++++ Data in this exercise

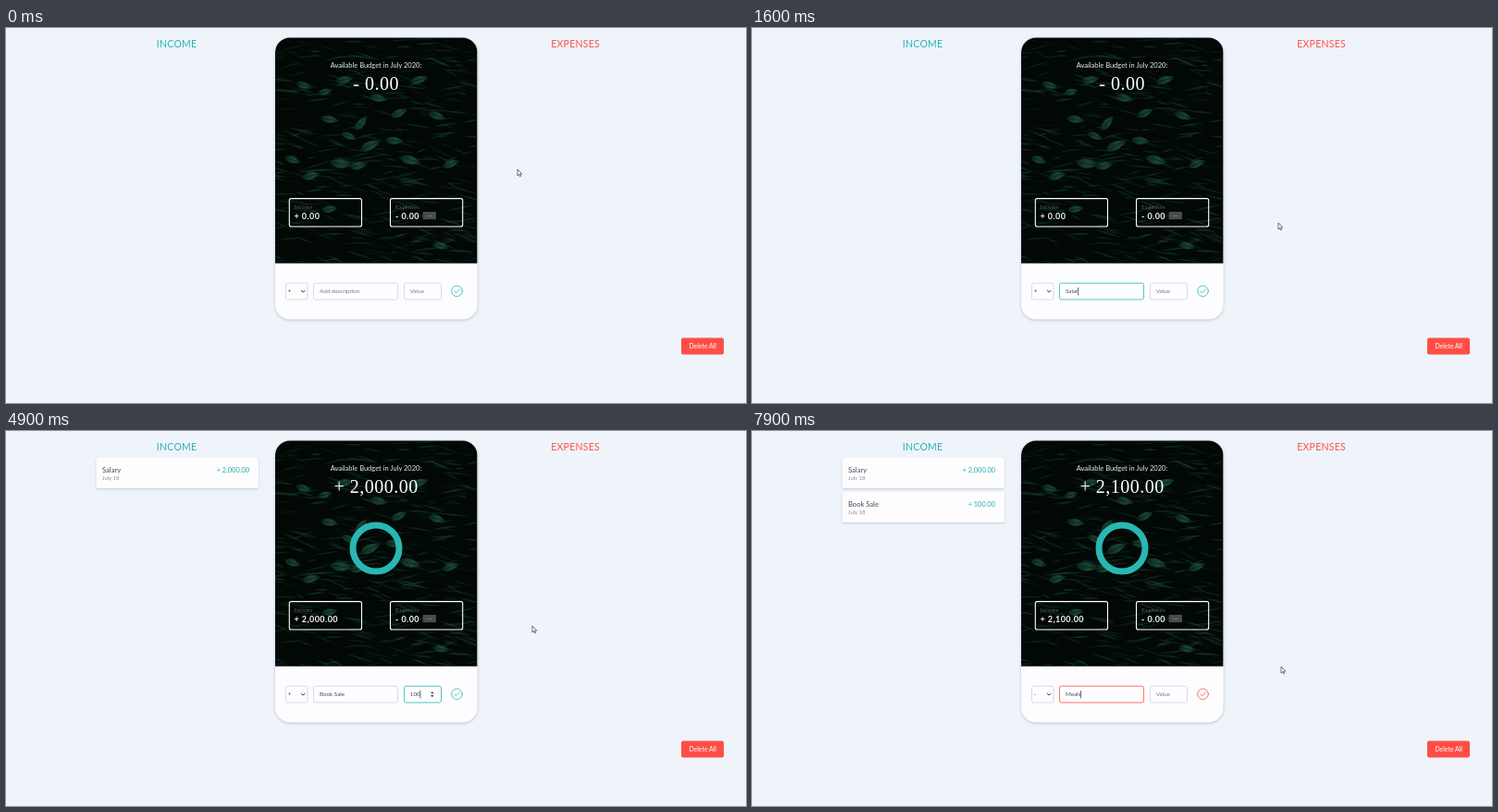
An HTML page for the animation above (8000 ms loop, 800 by 406 pixels).

```html
<!DOCTYPE html>
<html lang="en">
<head>
<meta charset="utf-8">
<title>Budget tracker</title>
<style>
  html, body { margin: 0; width: 100%; height: 100%; overflow: hidden; background: #eff4fb; }
  svg { display: block; width: 800px; height: 406px; font-family: Lato, sans-serif; }
  .head { font-size: 10.5px; letter-spacing: .25px; text-anchor: middle; }
  .month { font-size: 7.5px; text-anchor: middle; fill: #e9eceb; }
  .total { font: 20px "Liberation Serif", serif; letter-spacing: .5px; text-anchor: middle; fill: #fff; }
  .label { font: 6px "Liberation Serif", serif; letter-spacing: .4px; fill: #5d6b64; }
  .sum { font-size: 9px; font-weight: 700; letter-spacing: .45px; fill: #f4f6f5; }
  .box { fill: none; stroke: #fff; stroke-width: 1.1; }
  .field { fill: #fefdff; stroke-width: .8; }
  .entry { font-size: 6.25px; }
  .name { font-size: 7.6px; fill: #4b4b50; }
  .date { font-size: 5.9px; fill: #8d8d93; }
  .amount { font-size: 7.4px; text-anchor: end; fill: #28b0ac; }
  .paper { fill: #fdfcff; filter: drop-shadow(0 1px 1.2px rgba(60, 65, 90, .25)); }
  .line { fill: none; stroke-linecap: round; stroke-linejoin: round; }
</style>
</head>
<body>
<svg viewBox="0 0 800 406">
  <defs>
    <clipPath id="round"><rect x="291" y="10.5" width="218.6" height="305" rx="16"/></clipPath>
    <clipPath id="photo"><rect x="291" y="10" width="218.6" height="244.8"/></clipPath>
    <linearGradient id="leaf" x2="1">
      <stop stop-color="#0c3023"/><stop offset=".6" stop-color="#22593f"/><stop offset="1" stop-color="#103a2a"/>
    </linearGradient>
  </defs>

  <text class="head" x="184.6" y="20.6" fill="#28b5b1">INCOME</text>
  <text class="head" x="615.6" y="20.6" fill="#ff5049">EXPENSES</text>

  <g id="salary">
    <rect class="paper" x="97.5" y="29" width="175.5" height="33" rx="2"/>
    <text class="name" x="104" y="44.7">Salary</text>
    <text class="date" x="104" y="53.2">July 18</text>
    <text class="amount" x="263" y="44.7">+ 2,000.00</text>
  </g>
  <g id="books">
    <rect class="paper" x="97.5" y="66" width="175.5" height="33" rx="2"/>
    <text class="name" x="104" y="81.7">Book Sale</text>
    <text class="date" x="104" y="90.2">July 18</text>
    <text class="amount" x="263" y="81.7">+ 100.00</text>
  </g>

  <g id="card">
    <rect id="shade" x="291" y="10.5" width="218.6" height="305" rx="16" fill="#fdfcff"/>
    <g clip-path="url(#round)">
      <g clip-path="url(#photo)">
        <rect x="291" y="10" width="219" height="245" fill="#020806"/>
        <g id="leaves"></g>
      </g>
    </g>

    <text class="month" x="400" y="43.3">Available Budget in July 2020:</text>
    <text class="total" id="total" x="400.2" y="67"></text>
    <circle id="ring" cx="400" cy="127" r="25" fill="none" stroke="#29b7b3" stroke-width="7"/>

    <rect class="box" x="306.3" y="184.6" width="78.2" height="30.4" rx="2"/>
    <text class="label" x="311.5" y="196">Income</text>
    <text class="sum" id="income" x="311.5" y="206.8"></text>
    <rect class="box" x="415.5" y="184.6" width="78.2" height="30.4" rx="2"/>
    <text class="label" x="421" y="196">Expenses</text>
    <text class="sum" x="421" y="206.8">- 0.00</text>
    <rect x="450.5" y="199" width="14.5" height="8.2" rx="1" fill="#484c4d"/>
    <text x="457.8" y="204.9" font-size="5.5" text-anchor="middle" fill="#c9cccd">---</text>

    <rect class="field" id="kindBox" x="302.5" y="276.2" width="23.5" height="17.8" rx="2"/>
    <text class="entry" id="kind" x="304.8" y="287.2" fill="#333"></text>
    <path class="line" d="M319.4 284.3l1.8 1.8 1.8-1.8" stroke="#333" stroke-width="1"/>
    <rect class="field" id="descBox" x="332.5" y="276.2" width="91" height="17.8" rx="2"/>
    <text class="entry" id="desc" x="339" y="287.4"></text>
    <rect class="field" id="valueBox" x="430.5" y="276.2" width="40" height="17.8" rx="2"/>
    <text class="entry" id="value" x="436.8" y="287.4"></text>
    <path id="spin" d="M459 284.3l1.8-2.2 1.8 2.2zM459 286l1.8 2.2 1.8-2.2z" fill="#444"/>
    <path id="caret" d="M0 281v8.4" stroke="#333" stroke-width=".7"/>
    <g id="check" class="line" stroke-width=".8">
      <circle cx="487.5" cy="284.8" r="5.8"/><path d="M484.8 285l1.9 1.8 3.5-3.8"/>
    </g>
  </g>

  <rect x="730" y="335.5" width="46" height="18" rx="2" fill="#ff4e46"/>
  <text x="753.2" y="347.1" font-size="6.9" text-anchor="middle" fill="#fff">Delete All</text>
  <path id="mouse" d="M0 0v7l1.6-1.5 1 2.3 1.1-.5-1-2.2h2.1z" fill="#fff" stroke="#333" stroke-width=".7"/>
</svg>
<script>
const $ = id => document.getElementById(id);
const LOOP = 8000, STEP = 100;
const TEAL = [41, 183, 179], RED = [255, 80, 73], GREY = [207, 210, 224];

// Foliage: faint seeded blades with a few larger leaves on top
let seed = 7;
const rand = () => (seed = seed * 16807 % 2147483647) / 2147483647;
function leaf(x, y, len, turn) {
  const w = len * .4, h = len / 2;
  return `<g transform="translate(${x} ${y}) rotate(${turn})" opacity=".75">` +
    `<path d="M${-h} 0Q${-h / 3} ${-w} ${h} 0Q${-h / 3} ${w} ${-h} 0" fill="url(#leaf)"/>` +
    `<path d="M${-h - 3} 0H${h}" stroke="#06160f" stroke-width=".5"/></g>`;
}
let art = '';
for (let i = 0; i < 420; i++) {
  const x = 288 + rand() * 226, y = 12 + rand() * 243;
  const turn = (rand() - .4) * 44, long = 5 + rand() * 13;
  art += `<path transform="translate(${x} ${y}) rotate(${turn})" d="M${-long} 0Q0 -2.4 ${long} 0Q0 1.4 ${-long} 0" ` +
    `fill="#1b4a37" opacity="${.08 + rand() * .42}"/>`;
}
[[322, 62, 18, 15], [345, 69, 16, -15], [366, 56, 20, -12], [403, 76, 20, 12], [425, 92, 20, -25],
 [384, 103, 20, -50], [371, 117, 18, 25], [394, 127, 24, -25], [362, 147, 24, 8], [381, 149, 20, -12],
 [437, 143, 24, 14], [330, 160, 20, -14], [481, 147, 20, -20], [310, 143, 18, 18], [350, 99, 20, 8],
 [466, 95, 20, 18], [420, 122, 20, 4], [447, 56, 20, -14], [350, 196, 18, -10], [470, 236, 18, 14]]
  .forEach(p => art += leaf(...p));
$('leaves').innerHTML = art;

const clamp = v => Math.max(0, Math.min(1, v));
const ease = v => v * v * (3 - 2 * v);
// Eased value between [time, number...] stops
function track(stops, t) {
  let i = stops.findIndex(s => s[0] > t);
  if (i < 0) return stops[stops.length - 1].slice(1);
  if (i === 0) return stops[0].slice(1);
  const a = stops[i - 1], b = stops[i], k = ease((t - a[0]) / (b[0] - a[0]));
  return a.slice(1).map((v, j) => v + (b[j + 1] - v) * k);
}
const mouse = [[0, 553, 153], [500, 400, 283], [700, 400, 283], [900, 563, 216], [1100, 569, 211],
  [5300, 569, 211], [5800, 321, 276], [6300, 316, 284], [6500, 316, 284], [6800, 390, 284],
  [6900, 390, 284], [7200, 566, 257], [7400, 572, 255]];
const lift = [[200, 0], [400, 1], [750, 1], [1000, 0], [5450, 0], [5700, 1], [7050, 1], [7450, 0]];

// Keyboard: text grows from start to end, cleared at until
const typing = [
  ['desc', 'Salary', 1200, 1700, 2500], ['value', '2000', 2000, 2300, 2500],
  ['desc', 'Book Sale', 3000, 4100, 5300], ['value', '100', 4600, 4800, 5300],
  ['desc', 'Meals', 7400, 7800, LOOP]
];
const focus = [[0, ''], [750, 'desc'], [1900, 'value'], [2500, 'desc'], [4400, 'value'],
  [5300, 'desc'], [5900, 'kind'], [6800, 'desc']];

function typed(id, t) {
  const e = typing.find(([f, , from, , until]) => f === id && t >= from && t < until);
  if (!e) return ['', 0];
  const [, text, from, to] = e, k = clamp((t - from) / (to - from));
  return [text.slice(0, 1 + Math.floor(k * (text.length - 1) + 1e-6)), Math.min(t, to)];
}
const mix = (a, b, k) => `rgb(${a.map((v, i) => Math.round(v + (b[i] - v) * k))})`;

function draw(t) {
  const [up] = track(lift, t), [mx, my] = track(mouse, t);
  $('card').setAttribute('transform', `translate(0 ${-2 * up})`);
  $('shade').style.filter =
    `drop-shadow(0 ${1 + 5 * up}px ${1.5 + 4.5 * up}px rgba(50, 55, 75, ${.26 + .1 * up}))`;
  $('mouse').setAttribute('transform', `translate(${mx} ${my})`);

  const first = t >= 2500, second = t >= 5300, spend = t >= 6400;
  const sum = second ? '+ 2,100.00' : first ? '+ 2,000.00' : '';
  $('salary').style.opacity = +first;
  $('books').style.opacity = +second;
  $('ring').style.opacity = +first;
  $('total').textContent = sum || '- 0.00';
  $('income').textContent = sum || '+ 0.00';
  $('kind').textContent = spend ? '-' : '+';

  const now = focus.filter(f => f[0] <= t).length - 1;
  const [since, active] = focus[now], last = now ? focus[now - 1][1] : '';
  const accent = spend ? RED : TEAL, fade = clamp((t - since) / 300);
  for (const id of ['kind', 'desc', 'value']) {
    const k = id === active ? fade : id === last ? 1 - fade : 0;
    $(id + 'Box').setAttribute('stroke', mix(GREY, accent, k));
  }
  $('check').setAttribute('stroke', `rgb(${accent})`);

  const hint = { desc: 'Add description', value: 'Value' };
  $('caret').style.opacity = 0;
  for (const id in hint) {
    const [text, key] = typed(id, t), el = $(id);
    el.textContent = text || hint[id];
    el.setAttribute('fill', text ? '#4a4a50' : '#7b7b82');
    if (id !== active) continue;
    const idle = t - Math.max(since, key);
    const x = +el.getAttribute('x') + (text ? el.getComputedTextLength() : 0) + .2;
    $('caret').setAttribute('transform', `translate(${x} 0)`);
    $('caret').style.opacity = +(idle % 1060 < 530);
  }
  $('spin').style.opacity = +(active === 'value');
}

const start = performance.now();
function tick() {
  const t = (performance.now() - start) % LOOP;
  draw(Math.floor(t / STEP) * STEP);
  requestAnimationFrame(tick);
}
tick();
</script>
</body>
</html>
```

++++++++

== Exercise details ==
Which of the lines above include the word "stops"? Copy each of them.

== Response to this exercise ==
// Eased value between [time, number...] stops
function track(stops, t) {
  let i = stops.findIndex(s => s[0] > t);
  if (i < 0) return stops[stops.length - 1].slice(1);
  if (i === 0) return stops[0].slice(1);
  const a = stops[i - 1], b = stops[i], k = ease((t - a[0]) / (b[0] - a[0]));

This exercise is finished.